Anderson's openness to cross-fertilization with jazz and classical music has always fascinated me. The program included two famous examples of Jethro Tull's mining of early music, both on the first half. King Henry's Madrigal is an adaptation of a melody known as Pastime with Good Company, attributed to King Henry VIII, rendered with the clunky sound of digitally reproduced harpsichord. The Ionarts all-time favorite, Bourrée, a "porno jazz" arrangement (Anderson's phrase) of a dance from a Bach lute suite, was the high point of the evening (shown above in a much earlier recording -- check out the fabulous hippie-wear).

Other Reviews:

Dave McKenna, Jethro Tull at Strathmore, Living Unabashedly in the Past (Washington Post, December 5)
The band's take on Keith Emerson's arrangement of Leonard Bernstein's America was the occasion for a medley of tributes to American music, including bits of Bernstein's Maria, America the Beautiful, the theme from Dallas (unfailingly, the melody most associated with our country among Europeans, many of whom continue to watch that show obsessively), and Somewhere over the Rainbow. Die-hard fans were more pleased with Tull standards like Living in the Past, Someday the Sun, Thick as a Brick, Fat Man, Budapest, and -- of course -- Aqualung, all updated with new trimmings. The assistance of a young all-female string quartet, billed as the Calliandra Quartet (amplified, just like Anderson's flute), furthered the impression of hardcore rockers gentrified for a sit-down concert. With over 120 years of age between Anderson and Barre, as well as the abundance of grey hair in the house, this was only proper.

9 comments:

Mark said...

Ok, were you stoned? Flash-back memories of Emerson Lake and Palmer too.

jfl said...

for the first time in quite a while i felt YOUNG reading something on ionarts. :-)

Charles T. Downey said...

It's true that I am older than Jens, but not that much older. I was in elementary school in the 1970s, and I did listen to Jethro Tull. Being stoned may have added that final missing 70s element to the experience. ;-)

Anonymous said...

Okay, that was fun.... but oh how I long for one pure, supported tone on that flute.

Charles T. Downey said...

Anon, absolutely. The way flutist Mrs. Ionarts describes Anderson is that he is bad, really bad, so bad that it's good. Mostly, it's the idiosyncratic approach and sound that sells it.

Dan Kowalski said...

Ahhh, Maria...the diabolical tritone...

Clarke Bustard said...

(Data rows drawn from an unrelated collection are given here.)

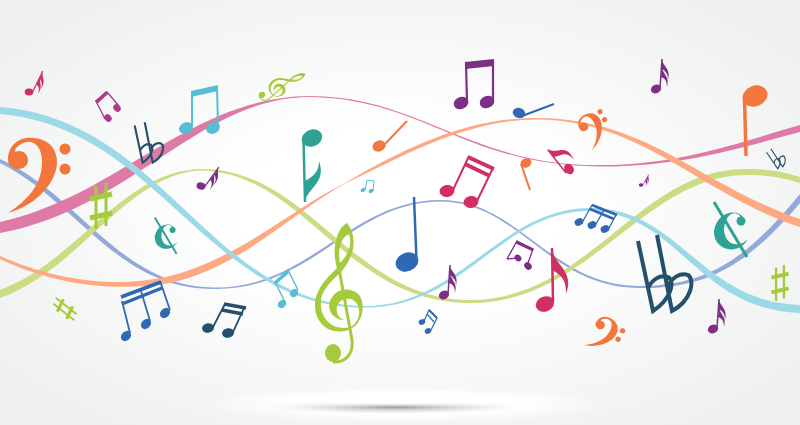
<!DOCTYPE html>
<html lang="en">
<head>
<meta charset="utf-8">
<title>Music notes on flowing ribbons</title>
<style>
:root{--pink:#de7aa6;--peach:#fda983;--lime-soft:#cbdd83;--sky:#9cd9e6;--periwinkle:#92a9d9;--crimson:#d02f63;--magenta:#a93a8e;--purple:#7d2f86;--orange:#f3773c;--lime:#a5cb3c;--teal:#2ea295;--cyan:#55bdd4;--blue:#3168b3;--navy:#24506b}
html,body{margin:0;overflow:hidden}
svg{display:block;width:800px;height:425px}
.crimson{color:var(--crimson)}.magenta{color:var(--magenta)}.purple{color:var(--purple)}.orange{color:var(--orange)}.lime{color:var(--lime)}.teal{color:var(--teal)}.cyan{color:var(--cyan)}.blue{color:var(--blue)}.navy{color:var(--navy)}
.line{fill:none;stroke:currentColor}
.fill{fill:currentColor}
</style>
</head>
<body>
<svg viewBox="0 0 800 425" role="img" aria-label="Colourful music notes scattered over five flowing ribbons">
<defs>
<radialGradient id="backdrop" cx=".5" cy=".5" r=".65"><stop offset=".3" stop-color="#fff"/><stop offset="1" stop-color="#eeefef"/></radialGradient>
<radialGradient id="shadow"><stop offset="0" stop-color="#777" stop-opacity=".75"/><stop offset=".5" stop-color="#aaa" stop-opacity=".4"/><stop offset="1" stop-color="#ccc" stop-opacity="0"/></radialGradient>
<radialGradient id="glow"><stop offset=".5" stop-color="#fff"/><stop offset="1" stop-color="#fff" stop-opacity="0"/></radialGradient>
<ellipse id="head" class="fill" rx="7.5" ry="6" transform="rotate(-22)"/>
<g id="sixteenth"><use href="#head" transform="scale(.7)"/><path class="line" stroke-width="1.5" d="M4 -1L6 -30"/><path class="fill" d="M6 -30C7 -22 15 -21 12 -9C12 -16 9 -18 6 -20ZM6 -22C7 -14 14 -13 11 -2C11 -9 8 -11 5 -12Z"/></g>
<g id="double-flat" class="line" stroke-width="4"><path d="M-27 -33L-12 37C5 26 11 8 3 3C-5 0 -13 6 -17 14M-8 -39L7 37C27 26 30 6 23 1C15 -2 7 4 3 12"/></g>
<g id="cut-time"><path class="fill" d="M14 -9C10 -23 -14 -20 -17 1C-18 20 7 27 17 9C9 18 -6 16 -7 0C-6 -17 4 -20 9 -14Z"/><circle class="fill" cx="10" cy="-9" r="4.5"/><path class="line" stroke-width="3" d="M-17 -28L16 27"/></g>
<g id="sharp" class="line"><path stroke-width="3" d="M-5 -20V23M5 -23V20"/><path stroke-width="5" d="M-11 -7L11 -12M-11 12L11 7"/></g>
<g id="bass-clef" class="fill"><path d="M8 160C8 143 22 136 34 138C56 140 62 160 53 178C44 196 26 208 8 213C28 200 42 184 42 162C42 148 36 141 27 142C20 143 14 149 15 152C22 149 28 154 28 160C28 166 23 169 18 169C12 169 8 165 8 160Z"/><circle cx="65" cy="149" r="5.5"/><circle cx="65" cy="169" r="5.5"/></g>
<g id="treble-clef"><path class="fill" fill-rule="evenodd" d="M337 268C331 248 337 228 347 223C357 235 356 254 342 271C326 286 320 293 321 306C322 322 336 331 350 327C361 322 363 304 351 299C342 297 335 304 337 312C338 317 341 319 344 320C332 320 326 308 331 299C337 287 353 287 360 296C367 310 360 328 345 331C327 334 315 322 315 305C315 289 328 277 337 268ZM340 263C350 253 352 242 349 234C342 236 337 249 340 263Z"/><path class="line" stroke-width="3" d="M338 263L352 340C354 356 343 363 333 362"/><ellipse class="fill" cx="333" cy="353" rx="8" ry="9"/></g>
</defs>

<rect id="background" width="800" height="425" fill="url(#backdrop)"/>
<g id="platform">
<ellipse cx="405" cy="406" rx="205" ry="17" fill="url(#glow)"/>
<ellipse cx="395" cy="407" rx="125" ry="7" fill="url(#shadow)"/>
<ellipse cx="400" cy="398" rx="190" ry="9" fill="url(#glow)"/>
</g>

<g id="ribbons">
<path fill="var(--periwinkle)" d="M0 159C80 195 120 287 215 287.500C310 288 350 200 440 200C520 200 550 286 640 286C710 286 750 255 800 194V203C750 262 710 289 640 288C548 288 520 202 440 201.500C352 202 312 290 215 289C118 290 78 202 0 163Z"/>
<path fill="var(--lime-soft)" d="M0 290C80 260 120 172 200 169C310 168 350 299 470 300C590 300 640 165 750 169C770 169 785 172 800 177V183C785 178 770 175 750 175C645 172 590 304 470 303C345 303 305 172 200 170.500C125 175 80 270 0 298Z"/>
<path fill="var(--pink)" d="M0 222C120 195 190 97 310 96C420 96 470 166 600 165C680 165 740 142 800 125V132C740 148 680 167 600 166.500C465 166 425 99 310 97C200 97 130 210 0 233Z"/>
<path fill="var(--peach)" d="M0 256C50 278 110 290 170 276C240 258 290 210 345 183C410 145 470 117 540 118C650 120 700 185 800 219V227C700 194 645 122 540 119.500C470 119 415 150 345 183.500C292 213 240 268 170 283C110 293 50 283 0 259Z"/>
<path fill="var(--sky)" d="M0 107C165 120 210 305 365 306C460 306 500 208 590 208C680 208 700 302 800 305V313C695 309 680 213 590 211C500 211 465 308 365 307.500C208 308 160 128 0 114Z"/>
</g>

<g id="clefs">
<use class="orange" href="#bass-clef"/>
<use class="orange" href="#bass-clef" transform="translate(594 129) rotate(-30) scale(.46) translate(-35 -175)"/>
<use class="orange" href="#bass-clef" transform="translate(604 335) rotate(28) scale(.48) translate(-35 -175)"/>
<use class="lime" href="#treble-clef"/>
<use class="lime" href="#treble-clef" transform="translate(282 85) rotate(58) scale(.37) translate(-339 -293)"/>
</g>

<g id="accidentals">
<use class="navy" href="#double-flat" transform="translate(149 143) scale(.53)"/>
<use class="navy" href="#double-flat" transform="translate(665 274)"/>
<use class="navy" href="#double-flat" transform="translate(777 158) rotate(-22) scale(.28)"/>
<use class="teal" href="#cut-time" transform="translate(731 230)"/>
<use class="teal" href="#cut-time" transform="translate(166 236) scale(.66)"/>
<use class="lime" href="#sharp" transform="translate(101 206)"/>
<use class="lime" href="#sharp" transform="translate(65 309) rotate(-52) scale(.62)"/>
<use class="lime" href="#sharp" transform="translate(780 283) scale(.78)"/>
</g>

<g id="sixteenth-notes">
<use class="crimson" href="#sixteenth" transform="translate(29 92) rotate(22) scale(.82)"/>
<use class="purple" href="#sixteenth" transform="translate(201 186) rotate(32) scale(.85)"/>
<use class="purple" href="#sixteenth" transform="translate(656 89)"/>
<use class="purple" href="#sixteenth" transform="translate(641 185) rotate(25) scale(.42)"/>
<use class="purple" href="#sixteenth" transform="translate(444 295)"/>
<use class="purple" href="#sixteenth" transform="translate(713 329)"/>
</g>

<g id="single-notes">
<g class="teal"><use href="#head" transform="translate(312 138) scale(1.4)"/><path class="line" stroke-width="2.500" d="M303.500 139L305 202"/><path class="fill" d="M305 202C307 188 327 183 319 161C319 175 309 178 304 182Z"/></g>
<g class="orange"><use href="#head" transform="translate(379 146) scale(.9)"/><path class="line" stroke-width="2" d="M384 145L407 121"/></g>
<g class="blue"><use href="#head" transform="translate(519 113) rotate(40) scale(.85)"/><path class="line" stroke-width="2" d="M522 116L554 104"/></g>
<g class="orange"><use href="#head" transform="translate(526 163) scale(.75)"/><path class="line" stroke-width="2" d="M521 164L530 190"/></g>
<g class="crimson"><use href="#head" transform="translate(569 169) rotate(75) scale(.75)"/><path class="line" stroke-width="1.500" d="M566 173L548 150"/><path class="fill" d="M547 149C558 155 566 142 574 160C566 150 561 156 554 157Z"/></g>
<g class="orange"><use href="#head" transform="translate(755 96) scale(1.7)"/><path class="line" stroke-width="3.500" d="M744.500 98L746 156"/></g>
<g class="blue"><use href="#head" transform="translate(407 262) scale(1.55)"/><path class="line" stroke-width="2.500" d="M416.500 260L414 197"/></g>
<g class="crimson"><use href="#head" transform="translate(545 304) scale(1.25)"/><path class="line" stroke-width="2.500" d="M553 302L552 248"/><path class="fill" d="M552 248C554 266 575 270 566 294C567 277 557 273 552 270Z"/></g>
</g>

<g id="beamed-notes">
<g class="magenta"><use href="#head" transform="translate(108 118) rotate(70) scale(.55)"/><use href="#head" transform="translate(117 108) rotate(70) scale(.55)"/><path class="line" stroke-width="1.300" d="M105 119L96 101L107 92L119 106"/><path class="fill" d="M95 101L106 91L108 94L97 104Z"/></g>
<g class="cyan"><use href="#head" transform="translate(186 128) scale(.95)"/><use href="#head" transform="translate(213 128) scale(.95)"/><path class="line" stroke-width="2" d="M192 126V92M218 126L217 87"/><path class="fill" d="M191 91L218 85V91L191 97Z"/></g>
<g class="cyan"><use href="#head" transform="translate(363 190) scale(.33)"/><use href="#head" transform="translate(371 191) scale(.33)"/><path class="line" stroke-width="1" d="M365 190L367 180L374 181L373 191"/></g>
<g class="purple"><use href="#head" transform="translate(461 103)"/><use href="#head" transform="translate(487 102)"/><path class="line" stroke-width="2.200" d="M467 102L466 62M493 101V61"/><path class="fill" d="M465 62L494 59V66L465 69Z"/></g>
<g class="crimson"><use href="#head" transform="translate(447 191) rotate(12)"/><use href="#head" transform="translate(471 202) rotate(12)"/><path class="line" stroke-width="2" d="M453 190L469 156M477 201L493 168"/><path class="line" stroke-width="4" d="M468 157L494 169M465 164L490 176"/></g>
<g class="blue"><use href="#head" transform="translate(579 222) scale(.6)"/><use href="#head" transform="translate(592 225) scale(.6)"/><use href="#head" transform="translate(605 229) scale(.6)"/><path class="line" stroke-width="1.300" d="M583 221L592 205M596 224L604 210M609 228L616 215"/><path class="line" stroke-width="2.500" d="M592 205L617 215M590 209L614 219"/></g>
<g class="purple"><use href="#head" transform="translate(518 258) rotate(65) scale(.5)"/><use href="#head" transform="translate(528 266) rotate(65) scale(.55)"/><path class="line" stroke-width="1.300" d="M507 259L517 241L533 249L527 266M507 259L518 258"/><path class="line" stroke-width="3" d="M516 242L533 250"/></g>
<g class="blue"><use href="#head" transform="translate(126 336) rotate(-25) scale(.75)"/><use href="#head" transform="translate(146 324) rotate(-25) scale(.75)"/><use href="#head" transform="translate(165 313) rotate(-25) scale(.75)"/><path class="line" stroke-width="1.800" d="M130 333L122 301M150 321L141 291M170 310L160 281"/><path class="line" stroke-width="3.500" d="M121 297L161 282M122 304L162 288"/></g>
<g class="navy"><use href="#head" transform="translate(208 328) rotate(15) scale(.8)"/><use href="#head" transform="translate(228 333) rotate(15) scale(.8)"/><path class="line" stroke-width="1.800" d="M213 327L225 304M233 332L244 308"/><path class="line" stroke-width="3.500" d="M224 304L246 308M222 310L243 314"/></g>
<g class="cyan"><use href="#head" transform="translate(282 304) rotate(-25) scale(.6)"/><use href="#head" transform="translate(294 293) rotate(-25) scale(.6)"/><path class="line" stroke-width="1.400" d="M285 302L275 282L288 270L298 290"/><path class="line" stroke-width="3" d="M275 283L288 272"/></g>
<g class="blue"><use href="#head" transform="translate(422 322) scale(.45)"/><use href="#head" transform="translate(428 331) scale(.45)"/><path class="line" stroke-width="1.200" d="M424 321L429 310L437 318L431 330M427 314L434 322"/><path class="line" stroke-width="2" d="M429 310L437 318"/></g>
</g>
</svg>
</body>
</html>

I once interviewed Ian Anderson for the American Forces Network, Europe. It wasn't easy. He craved an antique transcription recorder sitting in the corner of the studio, and tried to make the interview conditional on the network's giving him the machine. I told him it was U.S. government property, not mine to give; he kept dickering. (Thank God he didn't see the vintage Telefunken Magnetaphon tape decks we used for editing.) I finally said he would have to ask Richard Nixon, the president at the time. We did the interview, and Anderson left empty-handed.

Mark said...

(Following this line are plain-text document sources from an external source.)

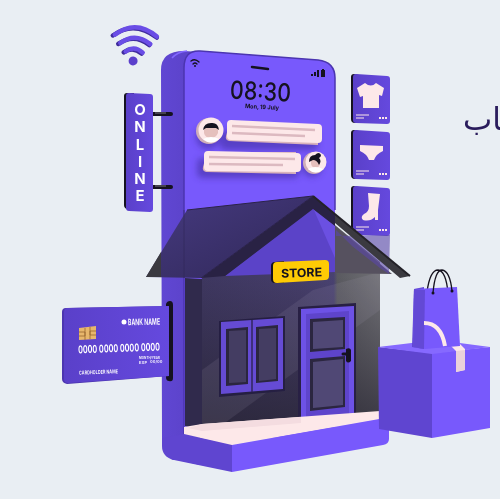
<!DOCTYPE html>
<html lang="ar">
<head>
<meta charset="utf-8">
<title>Online store</title>
<style>
:root{--paper:#e9eef3;--violet:#7859fc;--side:#5f45d0;--deep:#4a35ab;--ink:#15121f;--blush:#fde8e9;--rose:#d9b3bb;--gold:#ffcb05}
html,body{margin:0;background:var(--paper);overflow:hidden}
svg{display:block}
text{font-family:Inter,sans-serif}
.paper{fill:var(--paper)}.violet{fill:var(--violet)}.side{fill:var(--side)}.deep{fill:var(--deep)}
.ink{fill:var(--ink)}.blush{fill:var(--blush)}.rose{fill:var(--rose)}.gold{fill:var(--gold)}
.card-text{font-family:"TeX Gyre Heros Cn",sans-serif;font-weight:700;fill:#fff}
.headline{font-family:"DejaVu Sans",sans-serif;font-size:31px;fill:#2a1c5c}
.wave{fill:none;stroke-linecap:round}
</style>
</head>
<body>
<svg width="500" height="499" viewBox="0 0 500 499">
<defs>
<linearGradient id="sideShade" x1="0" x2="1"><stop offset="0" stop-color="#6047d3"/><stop offset="1" stop-color="#5a41c6"/></linearGradient>
<linearGradient id="wallShade" x1="0" y1="0" x2="1" y2="0"><stop offset="0" stop-color="#3e3760"/><stop offset=".55" stop-color="#453d69"/><stop offset=".74" stop-color="#494271"/><stop offset=".76" stop-color="#5a5a60"/><stop offset="1" stop-color="#707075"/></linearGradient>
<linearGradient id="wallFade" x1="0" y1="0" x2="0" y2="1"><stop offset="0" stop-color="#25222f" stop-opacity="0"/><stop offset="1" stop-color="#25222f" stop-opacity=".75"/></linearGradient>
<linearGradient id="roofShade" x1="0" y1="0" x2="1" y2="1"><stop offset="0" stop-color="#463a80"/><stop offset="1" stop-color="#302858"/></linearGradient>
<linearGradient id="tagShade" x1="0" x2="1"><stop offset="0" stop-color="#5a40c9"/><stop offset="1" stop-color="#6549de"/></linearGradient>
<filter id="soft" x="-20%" y="-40%" width="140%" height="200%"><feGaussianBlur stdDeviation="3"/></filter>
<g id="productTile">
<path class="ink" d="M3 0Q0 0 0 3V45Q0 49 4 49L8 48V1Z"/>
<path d="M5 0L36 2Q39 2 39 5V47Q39 50 36 50L5 49Q2 49 2 46V3Q2 0 5 0Z" fill="url(#tagShade)"/>
<path d="M5 41H18M5 44H13" stroke="#fde8e9" stroke-width="1"/>
<path d="M28 44H36" stroke="#fde8e9" stroke-width="2" stroke-dasharray="2 1"/>
</g>
</defs>
<rect class="paper" width="500" height="499"/>

<g id="wifi" class="wave" transform="rotate(4 134 48)">
<g stroke="#3f2b9c" stroke-width="4.5"><path d="M112 37Q132 20 156 36M118 45Q133 33 149 44M124 53Q133 46 142 53"/></g>
<g stroke="#6a4de6" stroke-width="4.5"><path d="M114 36Q134 19 156 35M120 44Q134 32 150 43M126 52Q134 45 143 52"/></g>
<circle cx="134" cy="61" r="4.5" fill="#5b40cb"/>
</g>

<text class="headline" x="463" y="130">ـاب</text>

<g id="phone">
<path d="M161 70Q161 51 184 51L200 52V465L175 459Q162 456 162 438Z" fill="url(#sideShade)"/>
<path class="violet" d="M200 51L318 60Q335 62 335 78V440L184 434V68Q184 50 200 51Z"/>
<path d="M184 434V68Q184 50 200 51L318 60Q335 62 335 78V210" fill="none" stroke="#4b35b0" stroke-width="1.5"/>
<path d="M172 58Q177 52 187 51" fill="none" stroke="#8268ff" stroke-width="1.5"/>
<path d="M252 67L268 69" stroke="#15121f" stroke-width="2.5" stroke-linecap="round"/>
<g class="wave" stroke="#15121f" stroke-width="1.3"><path d="M191 61Q195 58 199 62M193 64Q195 62 197 64"/></g>
<circle class="ink" cx="195" cy="66" r="1"/>
<path class="ink" d="M311 76V74H313V76ZM314 76V72H316V76ZM317 77V70H319V77ZM321 70H325V77H321ZM322 69H324V70H322Z"/>
<text class="ink" x="230" y="100" font-size="25" font-weight="500" textLength="61" lengthAdjust="spacingAndGlyphs" transform="rotate(3 260 92)">08:30</text>
<text class="ink" x="245" y="109" font-size="6" font-weight="700" textLength="34" lengthAdjust="spacingAndGlyphs" transform="rotate(3 262 107)">Mon, 19 July</text>
</g>

<g id="messages">
<g fill="#3c2a9a" opacity=".55" filter="url(#soft)"><rect x="220" y="131" width="98" height="19" rx="5"/><rect x="197" y="158" width="102" height="20" rx="5"/><circle cx="208" cy="137" r="12"/><circle cx="312" cy="167" r="10"/></g>
<circle cx="209" cy="131" r="13" fill="#cfaeb9"/><circle class="blush" cx="211" cy="130" r="12.5"/>
<path d="M204 128H218V133Q216 138 211 138Q205 138 204 133Z" fill="#e5c0bd"/><path class="ink" d="M203 130Q204 123 211 123Q218 122 219 130L216 128H206Z"/><path d="M203 139Q211 135 219 139Q211 146 203 139Z" fill="#fff"/>
<path class="rose" d="M230 121L318 125V145L229 141Q225 140 226 136Z"/>
<path class="blush" d="M231 120L318 124Q322 124 322 128V139Q322 143 318 143L231 140Q227 140 227 136V124Q227 120 231 120Z"/>
<path class="rose" d="M207 152H296V174L206 172Q202 171 203 167Z"/>
<path class="blush" d="M208 151L297 153Q301 153 301 157V168Q301 172 297 172L208 171Q204 171 204 167V155Q204 151 208 151Z"/>
<path d="M232 126L315 130M232 133L305 136M209 157L295 159M209 164L283 165" stroke="#dcb9c0" stroke-width="2.5"/>
<circle cx="314" cy="163" r="11" fill="#cfaeb9"/><circle class="blush" cx="316" cy="162" r="10.5"/>
<path d="M311 159H320V164Q319 168 315 168Q311 167 311 163Z" fill="#e5c0bd"/><path class="ink" d="M309 162Q309 155 315 155Q319 151 321 155Q321 157 319 158Q322 161 319 165Q317 160 313 160Q311 161 309 162Z"/><path d="M308 169Q315 165 323 169Q316 176 308 169Z" fill="#fff"/>
</g>

<g id="online-sign">
<path d="M150 114H171M150 187H171" stroke="#15121f" stroke-width="4" stroke-linecap="round"/>
<path d="M155 113H166M155 186H166" stroke="#77757e" stroke-width="1"/>
<path class="ink" d="M127 93H134V211L127 209Q124 208 124 205V96Q124 93 127 93Z"/>
<path d="M129 93L150 94Q153 94 153 97V209Q153 212 150 212L129 211Q126 211 126 208V96Q126 93 129 93Z" fill="url(#tagShade)"/>
<g fill="#fff" font-size="15" font-weight="700" text-anchor="middle"><text x="140" y="115">O</text><text x="140" y="132">N</text><text x="140" y="150">L</text><text x="140" y="167">I</text><text x="140" y="184">N</text><text x="140" y="201">E</text></g>
</g>

<g id="products">
<use href="#productTile" x="351" y="74"/><use href="#productTile" x="351" y="130"/><use href="#productTile" x="351" y="186"/>
<g class="blush">
<path d="M365 83Q371 88 376 83L384 88L382 96L379 95V108H363V96L360 97L357 88Z"/>
<path d="M360 145L383 146V151Q376 154 374 160L369 160Q367 154 360 151Z"/>
<path d="M368 193L380 194L378 210V220H375V217Q370 222 363 220Q360 217 364 214Q369 212 369 206Z"/>
</g>
</g>

<g id="house">
<path d="M185 278L202 279V431L185 426Z" fill="#302a4c"/>
<path d="M202 278L313 207L380 262V415L202 431Z" fill="url(#wallShade)"/>
<path d="M202 280L380 277V415L202 431Z" fill="url(#wallFade)"/>
<path d="M202 370L313 290L380 272V310L215 430H202Z" fill="#aaa5b8" opacity=".12"/>
<path d="M225 276L313 208L335 226V272Z" fill="#5b43c8"/>
<path d="M313 208L335 226V258Z" fill="#6b50e2"/>
<path d="M335 226L392 274L335 273Z" fill="#56515f"/>
<path d="M336 230V236L390 235L389 274L380 268L352 246Z" fill="#5a47a9" opacity=".6"/>
<path d="M146 277L187 210L313 196L201 278Z" fill="url(#roofShade)"/>
<path d="M146 277L161 252V277ZM335 214L410 276L400 278L335 223Z" fill="#3b3a40"/>
<path d="M201 278L313 196L335 214V226L313 209L225 276Z" fill="#292244"/>
<path d="M187 210L313 196L201 278" fill="none" stroke="#2b2348" stroke-width="1"/>
<path d="M313 196L410 276" stroke="#242228" stroke-width="2"/>
<path d="M184 210V278" stroke="#2e2656" opacity=".6"/>

<g id="window">
<path d="M219 321L285 316V391L219 397Z" fill="#251f42"/>
<path d="M221 322L283 318V389L221 394Z" fill="#654bd4"/>
<path d="M226 329L248 327V384L226 386ZM256 327L278 325V381L256 383Z" fill="#2b2640"/>
<path d="M229 331L246 330V382L229 383ZM259 329L276 328V379L259 381Z" fill="#443d62"/>
<path d="M252 320V392" stroke="#30255f" stroke-width="1.5"/>
</g>
<g id="door">
<path d="M298 307L356 303V418L298 425Z" fill="#282044"/>
<path d="M301 309L354 306V418L301 424Z" fill="#6d52e6"/>
<path d="M306 314L349 311V416L306 421Z" fill="#5e44cb"/>
<path d="M310 319L345 317V349L310 352ZM310 359L345 356V407L310 411Z" fill="#2b2640"/>
<path d="M313 322L343 320V347L313 349ZM313 362L343 359V405L313 408Z" fill="#504875"/>
<path class="ink" d="M346 349Q350 347 351 350V361Q348 364 346 361Z"/><path d="M343 354H348" stroke="#15121f" stroke-width="3" stroke-linecap="round"/>
</g>
<g id="store-sign">
<path class="ink" d="M275 262L284 261V283L275 283Q271 283 271 279V266Q271 262 275 262Z"/>
<path class="gold" d="M277 262L325 260Q329 260 329 264V276Q329 280 325 280L277 283Q273 283 273 279V266Q273 262 277 262Z"/>
<text class="ink" x="281" y="277" font-size="12" font-weight="700" textLength="41" lengthAdjust="spacingAndGlyphs" transform="rotate(-2 301 272)">STORE</text>
</g>
</g>

<g id="step">
<path class="side" d="M162 438L184 434L232 444V472L174 460Q162 457 162 446Z"/>
<path class="blush" d="M184 427L202 424L380 411L388 418L232 445L184 434Z"/>
<path d="M202 424L301 417V423L202 431L188 428Z" fill="#f4dce0"/>
<path class="violet" d="M232 445L385 418Q389 417 389 421V439Q389 444 383 445L232 472Z"/>
</g>

<g id="bank-card">
<path class="ink" d="M166 304Q167 301 170 301Q173 301 173 305V378Q173 382 169 381Q166 381 166 377Z"/>
<path d="M66 308L169 306V376L67 384Q62 383 62 379V312Q62 308 66 308Z" fill="#4c35b0"/>
<path d="M68 308L169 306V376L68 383Q64 383 64 379V312Q64 308 68 308Z" fill="url(#tagShade)"/>
<path d="M79 328L96 326V339L79 340Z" fill="#e7b66c"/><path d="M79 332H85V336H79M96 331H90V335H96M85 328V340M90 327V339" fill="none" stroke="#98662f" stroke-width=".8"/>
<circle cx="124" cy="322" r="2.5" fill="#fff"/>
<g class="card-text">
<text x="128" y="325" font-size="9" textLength="32" lengthAdjust="spacingAndGlyphs" transform="rotate(-1 144 322)">BANK NAME</text>
<text x="78" y="352" font-size="11" textLength="82" lengthAdjust="spacingAndGlyphs" transform="rotate(-2 119 348)">0000 0000 0000 0000</text>
<text x="139" y="359" font-size="4" textLength="21" lengthAdjust="spacingAndGlyphs">MONTH/YEAR</text>
<text x="139" y="364" font-size="4">EXP</text><text x="150" y="363" font-size="4">00/00</text>
<text x="79" y="374" font-size="5.5" textLength="39" lengthAdjust="spacingAndGlyphs" transform="rotate(-2 98 372)">CARDHOLDER NAME</text>
</g>
</g>

<g id="parcel">
<path class="side" d="M378 347L432 353V438L379 429Z"/>
<path class="violet" d="M432 353L490 347V428L432 438Z"/>
<path d="M378 347L437 340L490 347L432 354Z" fill="#8669ff"/>
<path class="blush" d="M446 341L456 340L465 349V370L456 372V351Z"/><path d="M456 351L465 350V370L456 372Z" fill="#ead2da"/>
</g>
<g id="shopping-bag">
<path class="wave" d="M427 292Q430 270 438 270Q446 271 448 293" stroke="#15121f" stroke-width="1.3"/>
<path class="side" d="M414 289L424 287V349L412 347Z"/>
<path class="violet" d="M414 289L457 287L460 346L425 349L413 347Z"/>
<path d="M414 289L425 290L424 349L413 347Z" fill="#6349d5"/>
<path d="M424 323Q441 323 445 346" fill="none" stroke="#fde8e9" stroke-width="4"/>
<path class="wave" d="M433 293Q435 270 442 270Q450 271 452 291" stroke="#15121f" stroke-width="1.3"/>
<circle class="ink" cx="433" cy="293" r="1.5"/><circle class="ink" cx="452" cy="291" r="1.5"/>
</g>
</svg>
</body>
</html>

Now, if I remember when the first album came out, This Was, that may make me older than Jens too...oh cross eyed Mary.

B9000 said...

To anon:
for "pure supported tone on that flute" listen to any of the more recent Tull records- "Roots to Branches" especially. (I read that Anderson admitted, for one, he re-learned his fingering at advice from his daughter in the early 90's to improve his tonality. ) And Mr. Downey..."The playing is so good... it's good."

But I do see how Tull is an acquired taste- I happen to like them, despite their faults. I still find them much more interesting to listen to than the universally loved (it seems) Led Zeppelin, for example. But then again I like the Kinks more than the Beatles. Hmm. I think I made this argument back on the school bus in the sixth grade. "When I was young and they packed me off to school..."